Vaclav Havel – the Czech poet, activist, and former President – once wrote, “Hope is a state of mind, not of the world. Hope is not a prognostication – it’s an orientation of the spirit. Hope… is not the same as joy that things are going well, or willingness to invest in enterprises that are obviously heading for success, but rather an ability to work for something because it is good…. It is not the conviction that something will turn out well, but the certainty that something makes sense, regardless of how it turns out. It is hope that gives us strength to live and to continually try new things, even in conditions that seem as hopeless as ours do, here and now. In the face of this absurdity, life is too precious a thing to permit its devaluation by living pointlessly, emptily, without meaning, without love, and, finally, without hope.”
I’ve been thinking a lot about hope these days as I hear the troubling news about a place so far away, yet so close to my heart. Burundi, a small country in East Africa, is currently experiencing deadly politically-motivated violence that has left its population fearful and insecure. It’s the latest wave in a recurring cycle of political and ethnic violence that the people of Burundi have suffered from since the country’s independence over 50 years ago. Back in the 90s, hundreds of thousands were killed. And now once again, people are dying, being thrown into jail, or forced to flee the country. There are clear reasons why this is happening, especially the president’s staying in power after completing his two terms in office (the maximum allowed under the constitution). But the bottom line is that innocent men, women, and children are suffering, and right now there’s no end in sight.
I have a personal connection to Burundi, so the sad situation there resonates particularly strongly for me. In 2013, I worked in Burundi facilitating trainings in conflict sensitivity and analysis with peace and development workers who were on the front lines of addressing the difficult economic and political problems in the country. One of those workers also happened to be the minister of the one and only Unitarian Church in Burundi, whose population is predominantly Roman Catholic. Reverend Fulgence and I became friends, and I had the great joy of attending services at that Church and so admired the commitment of church members to transcend the deep divisions in Burundian society and assist those in need, regardless of religion or ethnicity or political affiliation.
Unfortunately, in the current wave of violence, the Unitarian Church became a political target. Its building was attacked, and Rev. Fulgence was kidnapped, arrested, threatened with death, then compelled to leave the country along with many other church members closely associated with him. Although safe right now, those who are now refugees and those who remained are struggling to survive. As Rev. Fulgence recently wrote, “The church is committed to continue the work begun for several years now of promoting the values of tolerance and diversity, to work on the root causes of the divisions in Burundi that have been exclusion and using violence as a means to solve problems. We want to influence a paradigm change in the way problems are looked at and people live together and share their common destiny.”
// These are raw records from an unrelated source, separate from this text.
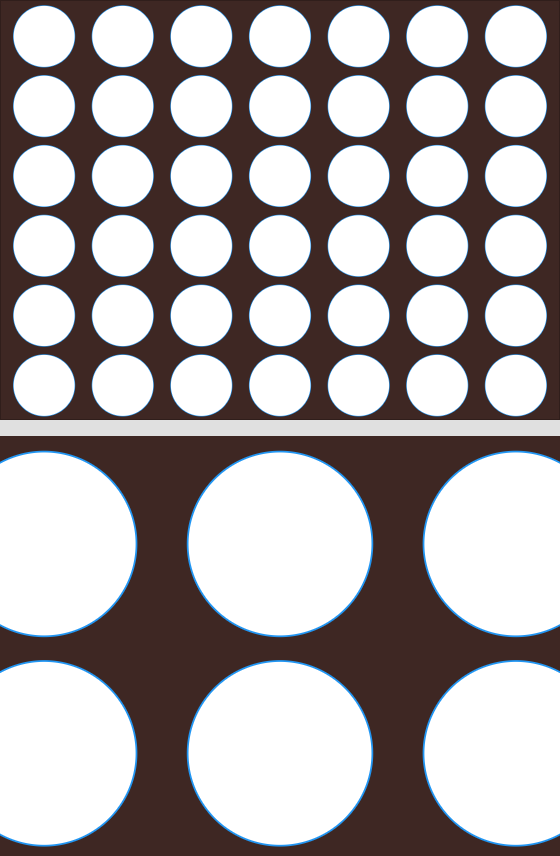
Top, the full canvas; bottom, a detail of the centre.
A Shadertoy shader for this pattern:

```glsl
// Seven by six grid of white dots with thin blue rims on dark brown, inside a faint edge line.

// Lengths are fractions of the canvas height.
const vec2  GRID_COUNT   = vec2(7.0, 6.0);
const vec2  GRID_PITCH   = vec2(0.1872, 0.1662);
const vec2  GRID_OFFSET  = vec2(0.0, -0.0021);
const float DOT_RADIUS   = 0.0740;
const float RIM_WIDTH    = 0.0014;
const float EDGE_WIDTH   = 0.0022;
const float EDGE_DARKEN  = 0.25;

const vec3 GROUND_COLOR = vec3(0.243, 0.153, 0.137);
const vec3 RIM_COLOR    = vec3(0.129, 0.588, 0.953);
const vec3 DOT_COLOR    = vec3(1.0);

// Fraction of a pixel lying inside a shape, from its signed distance.
float coverage(float dist, float pixel) {
    return clamp(0.5 - dist / pixel, 0.0, 1.0);
}

// Signed distance to the nearest dot of the finite, centred grid.
float dotGridDistance(vec2 p) {
    vec2 halfSpan = 0.5 * (GRID_COUNT - 1.0);
    vec2 cell = floor(p / GRID_PITCH + halfSpan + 0.5);
    cell = clamp(cell, vec2(0.0), GRID_COUNT - 1.0);
    return length(p - (cell - halfSpan) * GRID_PITCH) - DOT_RADIUS;
}

void mainImage(out vec4 fragColor, in vec2 fragCoord) {
    float pixel = 1.0 / iResolution.y;
    vec2 halfSize = 0.5 * iResolution.xy * pixel;
    vec2 p = fragCoord * pixel - halfSize;

    // Ground with a slightly darker line along the canvas edge
    vec2 inset = halfSize - abs(p);
    float edge = coverage(min(inset.x, inset.y) - EDGE_WIDTH, pixel);
    vec3 ground = GROUND_COLOR * (1.0 - EDGE_DARKEN * edge);

    // Dots: the rim fills the gap between outer and inner discs
    float dist = dotGridDistance(p - GRID_OFFSET);
    float outer = coverage(dist, pixel);
    float inner = coverage(dist + RIM_WIDTH, pixel);
    vec3 color = ground * (1.0 - outer)
               + RIM_COLOR * (outer - inner)
               + DOT_COLOR * inner;

    fragColor = vec4(color, 1.0);
}
```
The situation remains unstable, but the courage of church members is extraordinary.
After months of no contact, I was finally able to talk with Rev. Fulgence via Skype a couple of days ago. I was overjoyed to hear his voice again. While still recovering from his personal ordeal, he emphasized his gratitude, determination, and hope. The Burundi Unitarian Church is still open and has not missed a single Sunday service. Some 50 members remain there, and their building is more secure now. Then he said, “We need to find a way to go on, to make sure love and light will eventually win the day. I think of the words from that song in our hymnal, ‘And I’ll give you hope when hope is hard to find.’ In Burundi, you need to dig deep to find signs of hope, amidst the violence, hatred, and hopelessness. But there are many people in Burundi trying to make things better, quietly, and people around the world are supporting that. Our church can model hope and do a lot of small things to build peace and harmony. We will simply refuse that hatred has the last word.”
I ask for your practical support, as well as your prayers, for the Burundi Unitarian Church, that they may continue the work of love and light amidst the darkness. The International Council of Unitarian Universalists (ICUU) has sent out an appeal for Burundi and is accepting financial contributions that will support the work of the Burundi Church and to assist those members now in exile. For more information and to make a donation, please visit www.icuu.net. On the home page is a February update about Burundi and its Unitarians, and at the bottom is a link for giving donations.
Please give what you can to help keep hope alive in Burundi. With hope, and hard work, life has beauty and meaning, and the rich potential that love and light will eventually triumph.